After reading the first chapter of A People’s History of the United States, to say I am eager to keep reading and learning from this book would be an understatement. I loved how authentic the entire section felt, explaining the beginning of the discovery of the Americas without sugarcoating any details, widening my perspective on everything I was previously taught about Columbus and the early world explorers. I found many details astonishing and almost unbelievable, and found myself angry and disappointed in past textbooks, articles, and lectures that left this kind of information out to fit the mold of traditional history lessons. I believe all history textbooks should take notes from this book- not only because they need to update their lessons and details, but also to adapt their way of relaying the information. Instead of boring, monotonous facts we have all heard before, this was descriptive, fresh, and much more relevant, which helped establish a greater connection to its readers.
I also enjoyed reading the small excerpts written by the people of that time period, giving the reader a firsthand look into what was really going on at the time, and the writer’s opinions on it. I liked how it broke up the actual author’s text, adding evidence and proof to support their claim.

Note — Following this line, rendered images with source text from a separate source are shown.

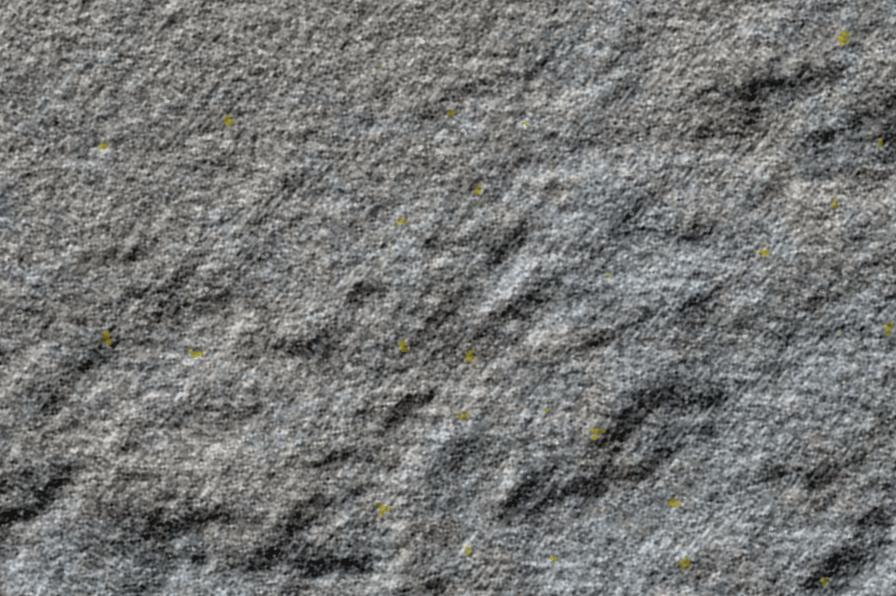
This texture is drawn by a WebGL 1 fragment shader. Its source:

```glsl
precision highp float;
// Weathered grey rock face: low lumps, gently drawn out along a diagonal, and sharp
// even-grained pits, both lit from the upper left, with mineral grain, faint cool and
// warm stains, pale chips and scattered spots of yellow lichen.
uniform vec2 u_resolution;

#define BASE_GREY 0.468
#define LUMP_SCALE 6.0
#define LUMP_SLOPE 0.072
#define LUMP_STRETCH 0.8
#define PIT_SCALE 46.0
#define PIT_SLOPE 0.105
#define GRAIN_SCALE 205.0
#define GRAIN_CONTRAST 0.27
#define CLUMP_CONTRAST 0.13
#define SHADOW_DEPTH 0.10
#define LICHEN_CELL 0.12
#define CHIP_CELL 0.045

const vec2 ALONG = vec2(0.82, 0.57);
const vec2 TO_LIGHT = vec2(-0.5, 0.866);
const float LIGHT_STEP = 0.003;
const mat2 TURN = mat2(1.6, 1.2, -1.2, 1.6);
const vec3 WARM = vec3(1.015, 1.0, 0.97);
const vec3 COOL = vec3(0.96, 1.0, 1.025);
const vec3 LICHEN = vec3(0.56, 0.52, 0.16);
const vec3 CHIP = vec3(0.74, 0.75, 0.74);

float hash(vec2 cell) {
  return fract(sin(dot(cell, vec2(127.1, 311.7))) * 43758.5453);
}

float noise(vec2 p) {
  vec2 cell = floor(p);
  vec2 f = fract(p);
  f = f * f * (3.0 - 2.0 * f);
  float low = mix(hash(cell), hash(cell + vec2(1.0, 0.0)), f.x);
  float high = mix(hash(cell + vec2(0.0, 1.0)), hash(cell + 1.0), f.x);
  return mix(low, high, f.y);
}

// Three turned noise layers whose slopes grow slowly as they get finer.
float layers(vec2 q, float frequency, float slope) {
  float height = 0.0;
  q *= frequency;
  for (int i = 0; i < 3; i++) {
    height += noise(q + 13.7) * slope / frequency;
    q = TURN * q + 5.3;
    frequency *= 2.0;
    slope *= 1.2;
  }
  return height;
}

// Rock height: x holds the broad lumps, y the small pits.
vec2 rockHeight(vec2 p) {
  vec2 q = vec2(dot(p, ALONG), dot(p, vec2(-ALONG.y, ALONG.x)));
  vec2 bent = q + 0.03 * vec2(noise(p * 11.0), noise(p * 11.0 + 37.0));
  bent.x *= LUMP_STRETCH;
  return vec2(layers(bent, LUMP_SCALE, LUMP_SLOPE), layers(q + 3.0, PIT_SCALE, PIT_SLOPE));
}

// Coverage of ragged spots, at most one in each grid cell.
float spots(vec2 p, float size, float chance, float radius, float seed) {
  vec2 cell = floor(p / size);
  vec2 key = cell + seed;
  vec2 centre = 0.2 + 0.6 * vec2(hash(key + 3.1), hash(key + 7.9));
  float present = step(hash(key), chance);
  float r = radius * mix(0.35, 1.0, hash(key + 11.3));
  float ragged = (noise(p * 170.0 + seed) - 0.5) * radius * 1.6;
  float dist = length(p - (cell + centre) * size) + ragged;
  return present * (1.0 - smoothstep(r - 0.0015, r + 0.0015, dist));
}

void main() {
  vec2 p = gl_FragCoord.xy / u_resolution.y;

  // The face is smoother at the upper left and rougher below the diagonal.
  float descent = p.x * 0.45 + 1.0 - p.y;
  float roughness = mix(0.45, 1.15, smoothstep(0.35, 0.8, descent));

  // Directional light from the slope of the height field.
  vec2 lit = (rockHeight(p) - rockHeight(p + TO_LIGHT * LIGHT_STEP)) / LIGHT_STEP;
  float broad = lit.x * roughness;
  float shadow = smoothstep(0.04, 0.14, -broad);

  // Mineral grain, its clumps and slow mottling, each on its own turned grid.
  float grain = (noise(TURN * p * GRAIN_SCALE * 0.5) - 0.5) * GRAIN_CONTRAST;
  grain += (noise(p * TURN * GRAIN_SCALE * 0.22) - 0.5) * CLUMP_CONTRAST;
  float mottle = noise(p * 2.7 + 4.0) * 0.6 + noise(p * 11.0 + 9.0) * 0.4;
  float grey = BASE_GREY + broad + lit.y + grain;
  grey += (mottle - 0.5) * 0.05 - shadow * SHADOW_DEPTH;
  grey += 0.02 * (1.0 - smoothstep(0.2, 0.8, descent));
  grey = clamp(grey, 0.08, 0.82);

  // Stains: cool toward the lower right, warm elsewhere.
  float stain = noise(p * 5.0 + 21.0) * 0.4 + noise(p * 19.0) * 0.3 + noise(p * 70.0) * 0.3;
  float coolness = smoothstep(0.3, 0.75, stain + (descent - 0.85) * 0.25);
  vec3 colour = grey * mix(WARM, COOL, coolness);

  // Pale chips and lichen keep part of the rock's shading.
  float shade = clamp(0.5 + grey, 0.6, 1.15);
  float chips = spots(p, CHIP_CELL, 0.12, 0.0045, 51.0);
  float lichen = spots(p, LICHEN_CELL, 0.28, 0.010, 17.0);
  colour = mix(colour, CHIP * shade, chips * 0.7);
  colour = mix(colour, LICHEN * shade, lichen * 0.8);
  gl_FragColor = vec4(colour, 1.0);
}
```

I found Las Casas’ accounts of the way the Spaniards treated the Indians very compelling, especially when he said, “My eyes have seen these acts so foreign to human nature, and now I tremble as I write” (7). It inspired me to begin writing in a journal again, because who knows what history books will want in 100 years!
Finally, I could not help thinking about the comparisons between the conquerors and the people of today. Although the world has changed considerably since 1492, primal human instincts are still the same- people desire things that are valuable to assert their dominance, and will stop at nothing to procure these things. Instead of valuable gold and land, they are pay checks and houses. People yearn for status, power, and wealth, and I don’t know if that will ever change, or what that will look like in the future.